Called to the government in turmoil on May 17, 1940, Pétain became President of the Council a month later. Convinced that continuing the struggle is impossible, a supporter of a radical overhaul of French society and politics, he announced in his appeal of June 17, 1940 that the armistice negotiations with the Germans had begun. This call causes the resistance of many French units to collapse, allowing the Germans to take hundreds of thousands of prisoners.
The National Revolution
In the summer of 1940, Pétain and his entourage (first and foremost Pierre Laval) set up the French state. While France is two-thirds occupied by the Germans, the Marshal's government commits the country to the path of collaboration while pursuing a reactionary policy, which could be compared to that of Franco or Salazar. Vested with full powers by Parliament (under irregular conditions) since July 10, Marshal Pétain puts forward ideas of order and a return to Christian morality.

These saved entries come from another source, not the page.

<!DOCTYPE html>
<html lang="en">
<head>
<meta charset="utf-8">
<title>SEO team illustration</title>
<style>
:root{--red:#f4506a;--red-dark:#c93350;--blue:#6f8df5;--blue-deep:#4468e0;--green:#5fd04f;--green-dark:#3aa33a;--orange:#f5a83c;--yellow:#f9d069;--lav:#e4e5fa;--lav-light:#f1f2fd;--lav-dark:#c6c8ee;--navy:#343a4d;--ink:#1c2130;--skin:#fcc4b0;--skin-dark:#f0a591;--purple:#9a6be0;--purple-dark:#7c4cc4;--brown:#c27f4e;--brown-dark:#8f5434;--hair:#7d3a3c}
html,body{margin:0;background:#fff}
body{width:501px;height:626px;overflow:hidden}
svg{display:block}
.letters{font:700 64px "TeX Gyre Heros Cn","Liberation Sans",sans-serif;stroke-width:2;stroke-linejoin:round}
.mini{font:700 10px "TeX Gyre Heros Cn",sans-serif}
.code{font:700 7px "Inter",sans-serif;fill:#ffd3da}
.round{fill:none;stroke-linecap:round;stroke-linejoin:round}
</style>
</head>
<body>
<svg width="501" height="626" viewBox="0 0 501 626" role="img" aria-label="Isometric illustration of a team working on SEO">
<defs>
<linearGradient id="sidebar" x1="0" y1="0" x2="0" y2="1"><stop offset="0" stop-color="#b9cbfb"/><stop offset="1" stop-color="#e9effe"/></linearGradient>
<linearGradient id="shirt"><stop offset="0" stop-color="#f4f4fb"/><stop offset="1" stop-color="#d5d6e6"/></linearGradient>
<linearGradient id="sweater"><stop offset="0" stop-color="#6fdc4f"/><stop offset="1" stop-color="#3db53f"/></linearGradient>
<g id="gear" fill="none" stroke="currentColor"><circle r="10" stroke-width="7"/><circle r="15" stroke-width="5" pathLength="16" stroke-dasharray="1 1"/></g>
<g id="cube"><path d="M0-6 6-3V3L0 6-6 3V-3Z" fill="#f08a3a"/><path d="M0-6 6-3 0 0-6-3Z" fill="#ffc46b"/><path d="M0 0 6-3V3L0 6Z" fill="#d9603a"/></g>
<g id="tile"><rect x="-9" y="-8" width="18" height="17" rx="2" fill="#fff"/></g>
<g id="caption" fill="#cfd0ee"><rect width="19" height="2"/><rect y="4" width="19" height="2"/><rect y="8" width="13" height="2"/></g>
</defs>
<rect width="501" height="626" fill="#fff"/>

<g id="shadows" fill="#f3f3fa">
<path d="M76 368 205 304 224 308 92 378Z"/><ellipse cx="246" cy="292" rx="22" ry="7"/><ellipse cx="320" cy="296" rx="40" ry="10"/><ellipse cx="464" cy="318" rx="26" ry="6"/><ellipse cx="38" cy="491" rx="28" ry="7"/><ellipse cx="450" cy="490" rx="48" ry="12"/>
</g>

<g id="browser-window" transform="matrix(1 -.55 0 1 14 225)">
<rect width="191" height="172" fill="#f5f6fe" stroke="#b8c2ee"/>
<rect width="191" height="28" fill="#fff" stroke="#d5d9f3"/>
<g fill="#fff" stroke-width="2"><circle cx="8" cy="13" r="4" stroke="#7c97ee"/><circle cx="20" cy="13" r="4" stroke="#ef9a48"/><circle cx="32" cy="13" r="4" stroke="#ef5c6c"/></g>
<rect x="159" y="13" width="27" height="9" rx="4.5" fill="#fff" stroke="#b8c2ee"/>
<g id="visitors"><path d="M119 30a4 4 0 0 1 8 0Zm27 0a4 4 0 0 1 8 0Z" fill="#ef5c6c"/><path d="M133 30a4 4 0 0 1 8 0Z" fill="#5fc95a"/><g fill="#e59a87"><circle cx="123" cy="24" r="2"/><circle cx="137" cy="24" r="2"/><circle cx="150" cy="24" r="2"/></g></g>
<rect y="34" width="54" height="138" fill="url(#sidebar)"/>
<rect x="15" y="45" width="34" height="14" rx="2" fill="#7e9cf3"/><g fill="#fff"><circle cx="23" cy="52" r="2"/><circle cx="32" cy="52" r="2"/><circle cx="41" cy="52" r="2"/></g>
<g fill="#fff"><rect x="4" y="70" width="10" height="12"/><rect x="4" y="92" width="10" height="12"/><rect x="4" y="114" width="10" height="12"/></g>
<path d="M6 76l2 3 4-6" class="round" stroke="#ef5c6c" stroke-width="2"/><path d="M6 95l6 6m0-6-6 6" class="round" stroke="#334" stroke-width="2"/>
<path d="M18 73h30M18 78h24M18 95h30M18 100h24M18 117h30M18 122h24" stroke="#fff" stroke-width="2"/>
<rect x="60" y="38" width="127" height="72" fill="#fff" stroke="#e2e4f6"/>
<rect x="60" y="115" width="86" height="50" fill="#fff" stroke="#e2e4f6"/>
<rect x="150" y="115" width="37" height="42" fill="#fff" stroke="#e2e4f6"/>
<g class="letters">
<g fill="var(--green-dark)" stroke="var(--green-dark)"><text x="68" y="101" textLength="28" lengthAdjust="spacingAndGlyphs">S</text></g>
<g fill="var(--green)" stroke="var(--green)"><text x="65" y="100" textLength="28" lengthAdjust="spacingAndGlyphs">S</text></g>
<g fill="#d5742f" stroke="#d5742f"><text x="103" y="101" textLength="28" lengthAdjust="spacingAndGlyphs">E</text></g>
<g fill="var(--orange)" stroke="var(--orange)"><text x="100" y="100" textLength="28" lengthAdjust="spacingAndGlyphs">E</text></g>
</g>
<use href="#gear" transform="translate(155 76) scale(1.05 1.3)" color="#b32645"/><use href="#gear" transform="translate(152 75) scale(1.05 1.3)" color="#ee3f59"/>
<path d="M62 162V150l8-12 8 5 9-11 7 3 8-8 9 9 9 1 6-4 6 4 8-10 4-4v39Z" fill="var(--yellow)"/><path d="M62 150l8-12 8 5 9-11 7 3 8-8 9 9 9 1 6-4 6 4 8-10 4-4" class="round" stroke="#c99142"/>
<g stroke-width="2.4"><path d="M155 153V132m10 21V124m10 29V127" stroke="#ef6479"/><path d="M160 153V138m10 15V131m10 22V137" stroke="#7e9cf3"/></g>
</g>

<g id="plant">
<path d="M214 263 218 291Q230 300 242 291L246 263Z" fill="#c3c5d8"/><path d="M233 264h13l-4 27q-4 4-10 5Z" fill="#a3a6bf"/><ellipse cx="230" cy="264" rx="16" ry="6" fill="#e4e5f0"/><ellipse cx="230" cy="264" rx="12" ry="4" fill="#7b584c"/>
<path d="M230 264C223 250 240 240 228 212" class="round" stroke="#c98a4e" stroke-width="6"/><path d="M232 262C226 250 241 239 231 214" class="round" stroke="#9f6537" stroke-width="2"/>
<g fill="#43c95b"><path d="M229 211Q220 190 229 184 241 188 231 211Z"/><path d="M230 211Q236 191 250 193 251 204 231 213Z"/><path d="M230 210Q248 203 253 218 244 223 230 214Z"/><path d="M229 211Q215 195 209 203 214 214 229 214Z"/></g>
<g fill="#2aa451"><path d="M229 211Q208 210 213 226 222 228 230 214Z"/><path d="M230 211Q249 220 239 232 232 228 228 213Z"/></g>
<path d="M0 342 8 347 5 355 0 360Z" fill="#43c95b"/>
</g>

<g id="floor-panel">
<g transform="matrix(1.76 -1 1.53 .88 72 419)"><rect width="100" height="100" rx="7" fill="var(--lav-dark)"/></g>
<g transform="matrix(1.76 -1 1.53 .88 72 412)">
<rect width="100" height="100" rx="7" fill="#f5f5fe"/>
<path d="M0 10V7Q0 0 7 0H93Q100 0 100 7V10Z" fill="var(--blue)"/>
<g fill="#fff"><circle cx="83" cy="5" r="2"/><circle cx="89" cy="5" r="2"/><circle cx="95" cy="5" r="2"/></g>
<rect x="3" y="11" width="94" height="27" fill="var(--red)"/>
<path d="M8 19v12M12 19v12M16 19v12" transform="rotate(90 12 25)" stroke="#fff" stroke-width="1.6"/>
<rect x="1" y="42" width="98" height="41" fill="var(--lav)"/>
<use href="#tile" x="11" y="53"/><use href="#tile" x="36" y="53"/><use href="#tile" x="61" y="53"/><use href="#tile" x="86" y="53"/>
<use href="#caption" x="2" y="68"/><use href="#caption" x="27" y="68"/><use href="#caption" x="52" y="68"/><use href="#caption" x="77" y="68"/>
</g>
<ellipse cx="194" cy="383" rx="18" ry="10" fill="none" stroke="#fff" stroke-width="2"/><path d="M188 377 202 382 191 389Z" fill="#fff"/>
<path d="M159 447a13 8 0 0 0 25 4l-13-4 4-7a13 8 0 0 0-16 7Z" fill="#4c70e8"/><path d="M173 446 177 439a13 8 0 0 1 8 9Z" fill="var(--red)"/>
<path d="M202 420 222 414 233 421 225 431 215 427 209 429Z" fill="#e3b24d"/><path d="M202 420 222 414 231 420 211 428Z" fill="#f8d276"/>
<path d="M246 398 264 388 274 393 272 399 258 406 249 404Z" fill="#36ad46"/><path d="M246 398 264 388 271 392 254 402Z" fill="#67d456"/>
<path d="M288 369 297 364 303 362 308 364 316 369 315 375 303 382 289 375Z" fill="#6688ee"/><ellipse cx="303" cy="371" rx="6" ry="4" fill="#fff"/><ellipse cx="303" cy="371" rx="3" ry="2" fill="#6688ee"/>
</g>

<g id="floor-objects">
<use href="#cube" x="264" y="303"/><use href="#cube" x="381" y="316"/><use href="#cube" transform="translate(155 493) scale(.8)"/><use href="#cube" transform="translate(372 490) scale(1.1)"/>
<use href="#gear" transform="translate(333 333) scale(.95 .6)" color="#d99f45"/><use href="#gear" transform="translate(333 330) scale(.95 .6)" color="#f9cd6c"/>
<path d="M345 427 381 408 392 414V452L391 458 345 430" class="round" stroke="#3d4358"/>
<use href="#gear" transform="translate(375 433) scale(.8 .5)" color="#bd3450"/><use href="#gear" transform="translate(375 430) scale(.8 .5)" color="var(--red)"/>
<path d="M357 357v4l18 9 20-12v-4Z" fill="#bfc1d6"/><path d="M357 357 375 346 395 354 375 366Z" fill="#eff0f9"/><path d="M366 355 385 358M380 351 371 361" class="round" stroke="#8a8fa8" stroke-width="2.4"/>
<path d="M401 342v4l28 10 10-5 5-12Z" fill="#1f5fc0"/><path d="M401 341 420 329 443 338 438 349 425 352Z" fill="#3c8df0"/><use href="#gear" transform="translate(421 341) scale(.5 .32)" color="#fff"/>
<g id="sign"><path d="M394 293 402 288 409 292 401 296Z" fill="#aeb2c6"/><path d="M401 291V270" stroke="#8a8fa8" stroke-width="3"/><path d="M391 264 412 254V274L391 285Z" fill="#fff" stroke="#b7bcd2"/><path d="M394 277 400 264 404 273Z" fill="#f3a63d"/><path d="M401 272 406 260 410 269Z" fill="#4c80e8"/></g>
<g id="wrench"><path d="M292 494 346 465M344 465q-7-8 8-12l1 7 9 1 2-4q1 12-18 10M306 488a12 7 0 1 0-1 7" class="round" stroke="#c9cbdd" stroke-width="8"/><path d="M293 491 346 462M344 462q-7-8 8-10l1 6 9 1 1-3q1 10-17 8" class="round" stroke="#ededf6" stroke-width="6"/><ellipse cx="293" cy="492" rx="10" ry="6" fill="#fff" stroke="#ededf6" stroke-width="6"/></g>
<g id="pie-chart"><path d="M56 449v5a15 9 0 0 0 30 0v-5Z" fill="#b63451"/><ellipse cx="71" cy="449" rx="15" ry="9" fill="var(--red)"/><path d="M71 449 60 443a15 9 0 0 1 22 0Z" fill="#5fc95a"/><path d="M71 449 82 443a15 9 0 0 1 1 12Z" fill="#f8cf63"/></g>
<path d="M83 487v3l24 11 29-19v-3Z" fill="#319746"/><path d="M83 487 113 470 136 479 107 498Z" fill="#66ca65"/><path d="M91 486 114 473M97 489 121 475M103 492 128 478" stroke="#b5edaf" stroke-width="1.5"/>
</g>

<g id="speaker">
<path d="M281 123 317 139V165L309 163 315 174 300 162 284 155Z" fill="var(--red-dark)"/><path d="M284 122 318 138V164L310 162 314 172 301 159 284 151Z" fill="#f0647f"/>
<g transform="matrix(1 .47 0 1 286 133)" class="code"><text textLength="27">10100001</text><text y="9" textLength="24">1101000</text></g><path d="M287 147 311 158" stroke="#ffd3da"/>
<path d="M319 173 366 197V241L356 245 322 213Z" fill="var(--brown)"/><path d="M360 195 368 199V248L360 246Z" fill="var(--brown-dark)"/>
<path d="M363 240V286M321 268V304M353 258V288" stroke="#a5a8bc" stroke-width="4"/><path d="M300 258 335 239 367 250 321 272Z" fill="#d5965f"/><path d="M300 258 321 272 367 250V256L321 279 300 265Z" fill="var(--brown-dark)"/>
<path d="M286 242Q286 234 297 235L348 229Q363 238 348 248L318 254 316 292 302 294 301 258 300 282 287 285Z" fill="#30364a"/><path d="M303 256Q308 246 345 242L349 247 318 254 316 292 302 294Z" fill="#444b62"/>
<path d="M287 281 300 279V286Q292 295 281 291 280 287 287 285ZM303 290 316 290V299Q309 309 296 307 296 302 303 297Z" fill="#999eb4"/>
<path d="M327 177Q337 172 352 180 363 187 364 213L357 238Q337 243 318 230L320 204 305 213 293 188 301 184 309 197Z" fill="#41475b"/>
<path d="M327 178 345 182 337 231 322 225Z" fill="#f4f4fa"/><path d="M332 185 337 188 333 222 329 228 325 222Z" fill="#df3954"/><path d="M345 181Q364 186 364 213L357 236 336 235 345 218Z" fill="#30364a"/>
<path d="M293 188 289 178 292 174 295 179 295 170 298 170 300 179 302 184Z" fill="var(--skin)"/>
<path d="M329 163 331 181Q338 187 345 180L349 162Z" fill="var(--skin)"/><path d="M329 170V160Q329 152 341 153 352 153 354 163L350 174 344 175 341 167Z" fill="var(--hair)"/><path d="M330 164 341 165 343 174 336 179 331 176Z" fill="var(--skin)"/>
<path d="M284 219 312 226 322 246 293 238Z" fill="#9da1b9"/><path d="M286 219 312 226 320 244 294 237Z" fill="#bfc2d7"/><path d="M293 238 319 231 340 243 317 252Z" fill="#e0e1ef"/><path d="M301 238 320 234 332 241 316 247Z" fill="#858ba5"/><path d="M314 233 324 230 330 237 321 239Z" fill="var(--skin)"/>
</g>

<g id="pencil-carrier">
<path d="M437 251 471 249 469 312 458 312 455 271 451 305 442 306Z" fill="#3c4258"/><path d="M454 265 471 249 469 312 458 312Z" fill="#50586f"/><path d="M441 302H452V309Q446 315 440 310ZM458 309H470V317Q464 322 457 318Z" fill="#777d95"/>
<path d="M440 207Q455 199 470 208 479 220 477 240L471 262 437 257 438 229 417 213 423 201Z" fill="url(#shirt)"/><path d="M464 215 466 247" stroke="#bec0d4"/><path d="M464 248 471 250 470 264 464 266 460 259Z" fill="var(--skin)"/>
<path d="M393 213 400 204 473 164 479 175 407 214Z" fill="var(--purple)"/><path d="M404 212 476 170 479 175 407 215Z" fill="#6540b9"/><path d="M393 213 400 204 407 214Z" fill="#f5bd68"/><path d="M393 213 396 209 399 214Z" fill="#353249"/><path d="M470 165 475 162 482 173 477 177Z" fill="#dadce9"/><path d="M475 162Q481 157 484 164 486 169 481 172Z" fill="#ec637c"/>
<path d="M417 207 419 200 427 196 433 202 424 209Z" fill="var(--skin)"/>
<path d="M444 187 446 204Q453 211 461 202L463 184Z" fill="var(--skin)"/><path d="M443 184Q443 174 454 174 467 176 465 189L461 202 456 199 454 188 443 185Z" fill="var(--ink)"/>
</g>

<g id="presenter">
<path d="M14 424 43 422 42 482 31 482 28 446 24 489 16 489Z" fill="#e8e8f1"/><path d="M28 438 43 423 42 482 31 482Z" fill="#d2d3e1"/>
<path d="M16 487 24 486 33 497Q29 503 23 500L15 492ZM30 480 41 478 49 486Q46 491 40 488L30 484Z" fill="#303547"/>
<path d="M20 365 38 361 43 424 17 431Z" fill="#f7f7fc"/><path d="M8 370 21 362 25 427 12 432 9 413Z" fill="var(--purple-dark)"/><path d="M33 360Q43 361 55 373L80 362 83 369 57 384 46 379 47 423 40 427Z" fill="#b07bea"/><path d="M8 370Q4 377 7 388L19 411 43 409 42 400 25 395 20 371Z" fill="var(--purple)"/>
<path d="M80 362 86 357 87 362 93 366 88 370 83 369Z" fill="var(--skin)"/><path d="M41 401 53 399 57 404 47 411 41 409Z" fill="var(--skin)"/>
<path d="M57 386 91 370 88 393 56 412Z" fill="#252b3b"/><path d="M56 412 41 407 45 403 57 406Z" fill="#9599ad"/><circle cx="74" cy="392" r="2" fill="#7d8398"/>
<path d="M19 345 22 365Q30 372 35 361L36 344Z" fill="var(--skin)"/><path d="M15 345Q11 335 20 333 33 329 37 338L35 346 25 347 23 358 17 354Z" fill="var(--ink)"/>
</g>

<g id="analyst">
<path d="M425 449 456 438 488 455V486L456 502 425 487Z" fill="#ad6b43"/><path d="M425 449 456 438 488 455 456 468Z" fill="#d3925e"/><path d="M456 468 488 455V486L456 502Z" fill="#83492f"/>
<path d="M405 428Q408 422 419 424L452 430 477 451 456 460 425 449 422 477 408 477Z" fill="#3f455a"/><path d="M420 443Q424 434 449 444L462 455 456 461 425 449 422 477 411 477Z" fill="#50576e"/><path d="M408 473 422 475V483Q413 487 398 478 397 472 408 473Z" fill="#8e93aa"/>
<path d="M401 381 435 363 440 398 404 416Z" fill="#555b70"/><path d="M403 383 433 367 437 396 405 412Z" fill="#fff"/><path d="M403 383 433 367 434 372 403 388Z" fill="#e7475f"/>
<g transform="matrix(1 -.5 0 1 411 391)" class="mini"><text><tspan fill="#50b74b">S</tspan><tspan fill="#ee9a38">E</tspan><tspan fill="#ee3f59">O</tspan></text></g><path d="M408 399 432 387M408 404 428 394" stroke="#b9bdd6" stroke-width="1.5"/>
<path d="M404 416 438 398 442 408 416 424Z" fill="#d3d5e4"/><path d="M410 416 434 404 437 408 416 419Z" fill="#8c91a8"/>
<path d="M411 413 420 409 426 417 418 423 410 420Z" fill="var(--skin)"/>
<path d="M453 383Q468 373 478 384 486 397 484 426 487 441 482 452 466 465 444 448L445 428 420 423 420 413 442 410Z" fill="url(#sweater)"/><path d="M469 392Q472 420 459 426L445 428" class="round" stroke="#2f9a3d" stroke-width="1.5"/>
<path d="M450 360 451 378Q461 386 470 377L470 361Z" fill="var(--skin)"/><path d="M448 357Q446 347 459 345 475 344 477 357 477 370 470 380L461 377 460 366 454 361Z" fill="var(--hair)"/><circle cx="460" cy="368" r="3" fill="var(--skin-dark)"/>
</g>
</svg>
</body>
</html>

Marshal Pétain, especially preoccupied by his desire to put into practice the program of the National Revolution and that of obtaining the release of prisoners of war, allowed himself to be convinced to meet Hitler in Montoire on October 24, 1940. This "Revolution" Nationale ”will be accompanied by vigorous repression against any political opposition. Acquired by anti-Semitic ideas, Pétain gradually excluded the Jews from national life before handing them over to the occupier. Officially neutral, the French state nonetheless leans towards the German side, using the anglophobia aroused by the Mers-El-Kébir and Dakar affairs.
Deeply conservative, imbued with the backward-looking image of a peasant and patriarchal France, Pétain gathered around him, in the Vichy government, men from various horizons (from classic parliamentarians, like Laval, to pacifist trade unionists, like René Belin , via technocrats, such as Yves Bouthillier or Paul Baudouin), taking advantage of the very broad powers conferred on him to implement the National Revolution.
His immense prestige, his great age, the skillful handling of a guilty rhetoric (explaining the defeat by the past victory of "the spirit of pleasure over the spirit of sacrifice") are put, thanks to a consummate art of propaganda , at the service of a cult of personality which, despite some then marginal disputes, such as that of General de Gaulle, ensured the victor of Verdun great popularity during the early days of the regime.
The twilight of Marshal Pétain
When the Allies landed in North Africa in November 1942, Vichy troops opposed it, on the order of the Marshal. Hitler, who does not trust the loyalty of the French state, decides to invade the free zone, depriving Pétain of his last trump card against Berlin: the armistice army. From late 1942 to June 1944, the Marshal's influence receded against that of Pierre Laval, who won the support of the Germans. The French state then experienced a real "fascization", Pétain, until then very popular, gradually lost the confidence of many French people.
The liberation will lead to the rapid and violent liquidation of the French state as Pétain is driven against his will to Germany by the Nazis. Settled in Sigmaringen he will experience the collapse of the Reich as an isolated and bitter spectator.
His trial, which will only last three weeks, will see him assert himself in his defense as a supporter of the resistance. This strategy did not pay off and he was sentenced to death on August 15, 1945, for high treason and intelligence with the enemy. General de Gaulle, perhaps remembering that Pétain was his mentor, commuted this sentence to life imprisonment. Locked in Ile d'Yeu, the former French head of state saw his health and mental faculties decline. He died in Port-Joinville on July 23, 1951.
- Pétain by Marc Ferro, biography. Fayard, 1987.
- The World War 1914-1918, by Philippe Pétain. Privat, 2014.
- La France de Vichy, 1940-1944, by Robert O. Paxton. Points Histoire, 1999.